> **TASK DESCRIPTION**
Repeat the data as given. Images do not go in the copy.

++++ MATERIAL FOR THIS TASK

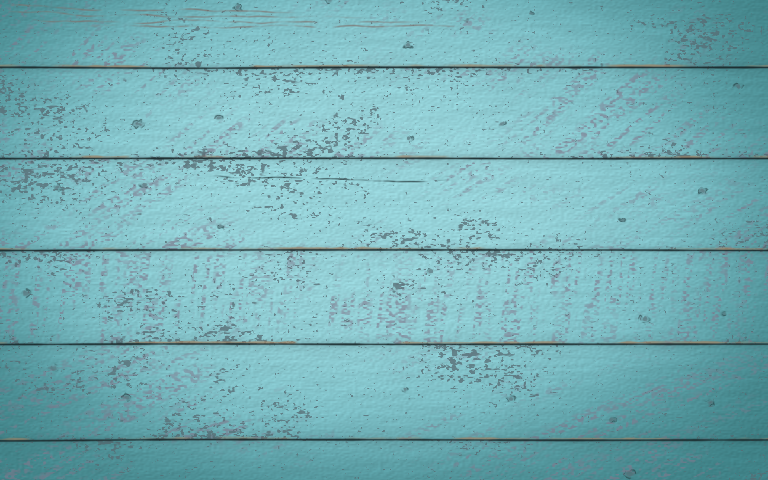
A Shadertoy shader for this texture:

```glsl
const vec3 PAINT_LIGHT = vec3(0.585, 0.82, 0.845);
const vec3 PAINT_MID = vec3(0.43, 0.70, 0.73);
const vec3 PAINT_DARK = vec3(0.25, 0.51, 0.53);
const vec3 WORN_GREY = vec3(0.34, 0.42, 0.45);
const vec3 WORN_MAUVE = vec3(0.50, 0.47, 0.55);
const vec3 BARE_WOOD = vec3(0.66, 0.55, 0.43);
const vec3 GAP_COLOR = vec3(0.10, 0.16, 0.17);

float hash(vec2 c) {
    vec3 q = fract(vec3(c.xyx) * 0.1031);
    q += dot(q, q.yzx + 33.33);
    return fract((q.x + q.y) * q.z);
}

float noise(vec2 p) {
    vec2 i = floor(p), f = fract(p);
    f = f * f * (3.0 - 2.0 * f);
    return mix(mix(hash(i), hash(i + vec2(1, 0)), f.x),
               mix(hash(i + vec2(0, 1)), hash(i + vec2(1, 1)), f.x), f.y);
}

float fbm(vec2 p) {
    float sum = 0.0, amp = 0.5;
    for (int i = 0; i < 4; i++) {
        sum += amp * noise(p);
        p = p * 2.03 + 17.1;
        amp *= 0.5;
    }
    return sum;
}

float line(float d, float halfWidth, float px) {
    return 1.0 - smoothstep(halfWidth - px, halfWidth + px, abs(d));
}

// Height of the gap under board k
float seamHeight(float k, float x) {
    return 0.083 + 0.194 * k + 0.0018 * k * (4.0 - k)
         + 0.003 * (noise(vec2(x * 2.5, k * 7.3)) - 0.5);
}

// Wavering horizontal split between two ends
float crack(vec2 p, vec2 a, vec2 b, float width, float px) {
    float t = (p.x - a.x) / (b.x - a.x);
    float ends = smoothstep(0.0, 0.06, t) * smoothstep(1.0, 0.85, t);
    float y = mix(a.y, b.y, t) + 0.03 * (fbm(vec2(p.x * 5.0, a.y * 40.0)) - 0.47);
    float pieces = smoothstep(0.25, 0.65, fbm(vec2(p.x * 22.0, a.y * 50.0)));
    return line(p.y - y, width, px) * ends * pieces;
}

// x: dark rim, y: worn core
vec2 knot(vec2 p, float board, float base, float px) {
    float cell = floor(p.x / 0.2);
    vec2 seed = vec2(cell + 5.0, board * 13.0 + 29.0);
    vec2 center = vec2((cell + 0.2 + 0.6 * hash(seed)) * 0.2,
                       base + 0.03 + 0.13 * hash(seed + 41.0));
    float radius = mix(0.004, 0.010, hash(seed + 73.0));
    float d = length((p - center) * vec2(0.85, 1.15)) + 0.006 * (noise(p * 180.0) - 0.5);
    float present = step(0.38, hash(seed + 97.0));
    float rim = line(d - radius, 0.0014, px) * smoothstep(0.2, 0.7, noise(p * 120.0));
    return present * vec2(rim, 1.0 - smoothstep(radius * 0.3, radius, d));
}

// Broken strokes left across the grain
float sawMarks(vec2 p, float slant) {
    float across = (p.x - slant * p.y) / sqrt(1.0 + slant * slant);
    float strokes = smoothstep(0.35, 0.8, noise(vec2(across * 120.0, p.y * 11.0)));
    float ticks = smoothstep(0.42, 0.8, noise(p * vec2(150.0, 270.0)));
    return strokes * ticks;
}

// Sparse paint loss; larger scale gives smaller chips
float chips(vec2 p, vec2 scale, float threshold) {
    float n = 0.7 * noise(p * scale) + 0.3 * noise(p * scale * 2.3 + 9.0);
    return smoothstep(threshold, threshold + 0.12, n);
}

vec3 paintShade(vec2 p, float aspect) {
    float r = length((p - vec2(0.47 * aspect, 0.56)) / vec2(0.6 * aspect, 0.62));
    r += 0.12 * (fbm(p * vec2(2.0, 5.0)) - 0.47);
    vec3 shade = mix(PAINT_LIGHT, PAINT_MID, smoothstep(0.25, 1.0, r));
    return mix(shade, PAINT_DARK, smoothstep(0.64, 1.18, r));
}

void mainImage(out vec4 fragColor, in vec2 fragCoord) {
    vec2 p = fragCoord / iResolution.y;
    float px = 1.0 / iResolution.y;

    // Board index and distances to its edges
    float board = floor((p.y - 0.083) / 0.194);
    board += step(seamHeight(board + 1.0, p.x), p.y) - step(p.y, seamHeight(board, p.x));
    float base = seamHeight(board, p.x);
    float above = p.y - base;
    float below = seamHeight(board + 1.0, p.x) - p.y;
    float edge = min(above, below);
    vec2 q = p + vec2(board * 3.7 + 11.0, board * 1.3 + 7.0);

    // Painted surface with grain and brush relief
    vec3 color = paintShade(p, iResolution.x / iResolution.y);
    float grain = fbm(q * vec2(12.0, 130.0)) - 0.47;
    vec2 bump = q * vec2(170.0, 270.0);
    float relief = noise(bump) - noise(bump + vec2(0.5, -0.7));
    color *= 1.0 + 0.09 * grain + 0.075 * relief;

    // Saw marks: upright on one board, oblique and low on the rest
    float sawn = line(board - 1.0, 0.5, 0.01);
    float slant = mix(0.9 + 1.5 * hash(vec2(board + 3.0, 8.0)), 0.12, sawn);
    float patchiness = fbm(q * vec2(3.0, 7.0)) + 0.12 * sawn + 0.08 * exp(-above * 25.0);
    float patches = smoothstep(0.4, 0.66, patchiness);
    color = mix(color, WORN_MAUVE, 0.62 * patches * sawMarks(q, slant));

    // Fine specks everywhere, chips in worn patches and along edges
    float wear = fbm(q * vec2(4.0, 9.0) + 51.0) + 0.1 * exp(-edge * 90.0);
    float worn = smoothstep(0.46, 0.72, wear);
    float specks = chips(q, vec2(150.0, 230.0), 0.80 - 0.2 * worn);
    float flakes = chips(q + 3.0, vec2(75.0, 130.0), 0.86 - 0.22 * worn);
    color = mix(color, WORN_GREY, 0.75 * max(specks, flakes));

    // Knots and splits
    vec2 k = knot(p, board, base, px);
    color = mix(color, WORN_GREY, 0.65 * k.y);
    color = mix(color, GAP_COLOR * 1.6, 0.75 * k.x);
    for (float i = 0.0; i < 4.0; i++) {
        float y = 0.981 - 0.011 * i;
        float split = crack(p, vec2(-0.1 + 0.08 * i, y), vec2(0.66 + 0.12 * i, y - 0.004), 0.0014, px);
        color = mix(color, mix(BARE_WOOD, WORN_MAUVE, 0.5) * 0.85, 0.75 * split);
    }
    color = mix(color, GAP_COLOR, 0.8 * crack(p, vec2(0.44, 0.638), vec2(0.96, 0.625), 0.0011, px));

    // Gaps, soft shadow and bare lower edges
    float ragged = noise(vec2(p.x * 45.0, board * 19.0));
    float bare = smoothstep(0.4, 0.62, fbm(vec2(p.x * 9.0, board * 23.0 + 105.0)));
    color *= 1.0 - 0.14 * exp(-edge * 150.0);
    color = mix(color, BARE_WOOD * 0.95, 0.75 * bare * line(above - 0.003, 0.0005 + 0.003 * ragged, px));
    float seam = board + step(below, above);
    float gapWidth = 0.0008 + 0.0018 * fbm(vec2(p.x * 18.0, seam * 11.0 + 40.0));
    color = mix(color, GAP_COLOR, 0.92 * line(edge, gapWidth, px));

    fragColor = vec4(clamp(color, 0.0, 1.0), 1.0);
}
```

++++++++

> **WRITTEN ANSWER**
A Shadertoy shader for this texture:

```glsl
const vec3 PAINT_LIGHT = vec3(0.585, 0.82, 0.845);
const vec3 PAINT_MID = vec3(0.43, 0.70, 0.73);
const vec3 PAINT_DARK = vec3(0.25, 0.51, 0.53);
const vec3 WORN_GREY = vec3(0.34, 0.42, 0.45);
const vec3 WORN_MAUVE = vec3(0.50, 0.47, 0.55);
const vec3 BARE_WOOD = vec3(0.66, 0.55, 0.43);
const vec3 GAP_COLOR = vec3(0.10, 0.16, 0.17);

float hash(vec2 c) {
    vec3 q = fract(vec3(c.xyx) * 0.1031);
    q += dot(q, q.yzx + 33.33);
    return fract((q.x + q.y) * q.z);
}

float noise(vec2 p) {
    vec2 i = floor(p), f = fract(p);
    f = f * f * (3.0 - 2.0 * f);
    return mix(mix(hash(i), hash(i + vec2(1, 0)), f.x),
               mix(hash(i + vec2(0, 1)), hash(i + vec2(1, 1)), f.x), f.y);
}

float fbm(vec2 p) {
    float sum = 0.0, amp = 0.5;
    for (int i = 0; i < 4; i++) {
        sum += amp * noise(p);
        p = p * 2.03 + 17.1;
        amp *= 0.5;
    }
    return sum;
}

float line(float d, float halfWidth, float px) {
    return 1.0 - smoothstep(halfWidth - px, halfWidth + px, abs(d));
}

// Height of the gap under board k
float seamHeight(float k, float x) {
    return 0.083 + 0.194 * k + 0.0018 * k * (4.0 - k)
         + 0.003 * (noise(vec2(x * 2.5, k * 7.3)) - 0.5);
}

// Wavering horizontal split between two ends
float crack(vec2 p, vec2 a, vec2 b, float width, float px) {
    float t = (p.x - a.x) / (b.x - a.x);
    float ends = smoothstep(0.0, 0.06, t) * smoothstep(1.0, 0.85, t);
    float y = mix(a.y, b.y, t) + 0.03 * (fbm(vec2(p.x * 5.0, a.y * 40.0)) - 0.47);
    float pieces = smoothstep(0.25, 0.65, fbm(vec2(p.x * 22.0, a.y * 50.0)));
    return line(p.y - y, width, px) * ends * pieces;
}

// x: dark rim, y: worn core
vec2 knot(vec2 p, float board, float base, float px) {
    float cell = floor(p.x / 0.2);
    vec2 seed = vec2(cell + 5.0, board * 13.0 + 29.0);
    vec2 center = vec2((cell + 0.2 + 0.6 * hash(seed)) * 0.2,
                       base + 0.03 + 0.13 * hash(seed + 41.0));
    float radius = mix(0.004, 0.010, hash(seed + 73.0));
    float d = length((p - center) * vec2(0.85, 1.15)) + 0.006 * (noise(p * 180.0) - 0.5);
    float present = step(0.38, hash(seed + 97.0));
    float rim = line(d - radius, 0.0014, px) * smoothstep(0.2, 0.7, noise(p * 120.0));
    return present * vec2(rim, 1.0 - smoothstep(radius * 0.3, radius, d));
}

// Broken strokes left across the grain
float sawMarks(vec2 p, float slant) {
    float across = (p.x - slant * p.y) / sqrt(1.0 + slant * slant);
    float strokes = smoothstep(0.35, 0.8, noise(vec2(across * 120.0, p.y * 11.0)));
    float ticks = smoothstep(0.42, 0.8, noise(p * vec2(150.0, 270.0)));
    return strokes * ticks;
}

// Sparse paint loss; larger scale gives smaller chips
float chips(vec2 p, vec2 scale, float threshold) {
    float n = 0.7 * noise(p * scale) + 0.3 * noise(p * scale * 2.3 + 9.0);
    return smoothstep(threshold, threshold + 0.12, n);
}

vec3 paintShade(vec2 p, float aspect) {
    float r = length((p - vec2(0.47 * aspect, 0.56)) / vec2(0.6 * aspect, 0.62));
    r += 0.12 * (fbm(p * vec2(2.0, 5.0)) - 0.47);
    vec3 shade = mix(PAINT_LIGHT, PAINT_MID, smoothstep(0.25, 1.0, r));
    return mix(shade, PAINT_DARK, smoothstep(0.64, 1.18, r));
}

void mainImage(out vec4 fragColor, in vec2 fragCoord) {
    vec2 p = fragCoord / iResolution.y;
    float px = 1.0 / iResolution.y;

    // Board index and distances to its edges
    float board = floor((p.y - 0.083) / 0.194);
    board += step(seamHeight(board + 1.0, p.x), p.y) - step(p.y, seamHeight(board, p.x));
    float base = seamHeight(board, p.x);
    float above = p.y - base;
    float below = seamHeight(board + 1.0, p.x) - p.y;
    float edge = min(above, below);
    vec2 q = p + vec2(board * 3.7 + 11.0, board * 1.3 + 7.0);

    // Painted surface with grain and brush relief
    vec3 color = paintShade(p, iResolution.x / iResolution.y);
    float grain = fbm(q * vec2(12.0, 130.0)) - 0.47;
    vec2 bump = q * vec2(170.0, 270.0);
    float relief = noise(bump) - noise(bump + vec2(0.5, -0.7));
    color *= 1.0 + 0.09 * grain + 0.075 * relief;

    // Saw marks: upright on one board, oblique and low on the rest
    float sawn = line(board - 1.0, 0.5, 0.01);
    float slant = mix(0.9 + 1.5 * hash(vec2(board + 3.0, 8.0)), 0.12, sawn);
    float patchiness = fbm(q * vec2(3.0, 7.0)) + 0.12 * sawn + 0.08 * exp(-above * 25.0);
    float patches = smoothstep(0.4, 0.66, patchiness);
    color = mix(color, WORN_MAUVE, 0.62 * patches * sawMarks(q, slant));

    // Fine specks everywhere, chips in worn patches and along edges
    float wear = fbm(q * vec2(4.0, 9.0) + 51.0) + 0.1 * exp(-edge * 90.0);
    float worn = smoothstep(0.46, 0.72, wear);
    float specks = chips(q, vec2(150.0, 230.0), 0.80 - 0.2 * worn);
    float flakes = chips(q + 3.0, vec2(75.0, 130.0), 0.86 - 0.22 * worn);
    color = mix(color, WORN_GREY, 0.75 * max(specks, flakes));

    // Knots and splits
    vec2 k = knot(p, board, base, px);
    color = mix(color, WORN_GREY, 0.65 * k.y);
    color = mix(color, GAP_COLOR * 1.6, 0.75 * k.x);
    for (float i = 0.0; i < 4.0; i++) {
        float y = 0.981 - 0.011 * i;
        float split = crack(p, vec2(-0.1 + 0.08 * i, y), vec2(0.66 + 0.12 * i, y - 0.004), 0.0014, px);
        color = mix(color, mix(BARE_WOOD, WORN_MAUVE, 0.5) * 0.85, 0.75 * split);
    }
    color = mix(color, GAP_COLOR, 0.8 * crack(p, vec2(0.44, 0.638), vec2(0.96, 0.625), 0.0011, px));

    // Gaps, soft shadow and bare lower edges
    float ragged = noise(vec2(p.x * 45.0, board * 19.0));
    float bare = smoothstep(0.4, 0.62, fbm(vec2(p.x * 9.0, board * 23.0 + 105.0)));
    color *= 1.0 - 0.14 * exp(-edge * 150.0);
    color = mix(color, BARE_WOOD * 0.95, 0.75 * bare * line(above - 0.003, 0.0005 + 0.003 * ragged, px));
    float seam = board + step(below, above);
    float gapWidth = 0.0008 + 0.0018 * fbm(vec2(p.x * 18.0, seam * 11.0 + 40.0));
    color = mix(color, GAP_COLOR, 0.92 * line(edge, gapWidth, px));

    fragColor = vec4(clamp(color, 0.0, 1.0), 1.0);
}
```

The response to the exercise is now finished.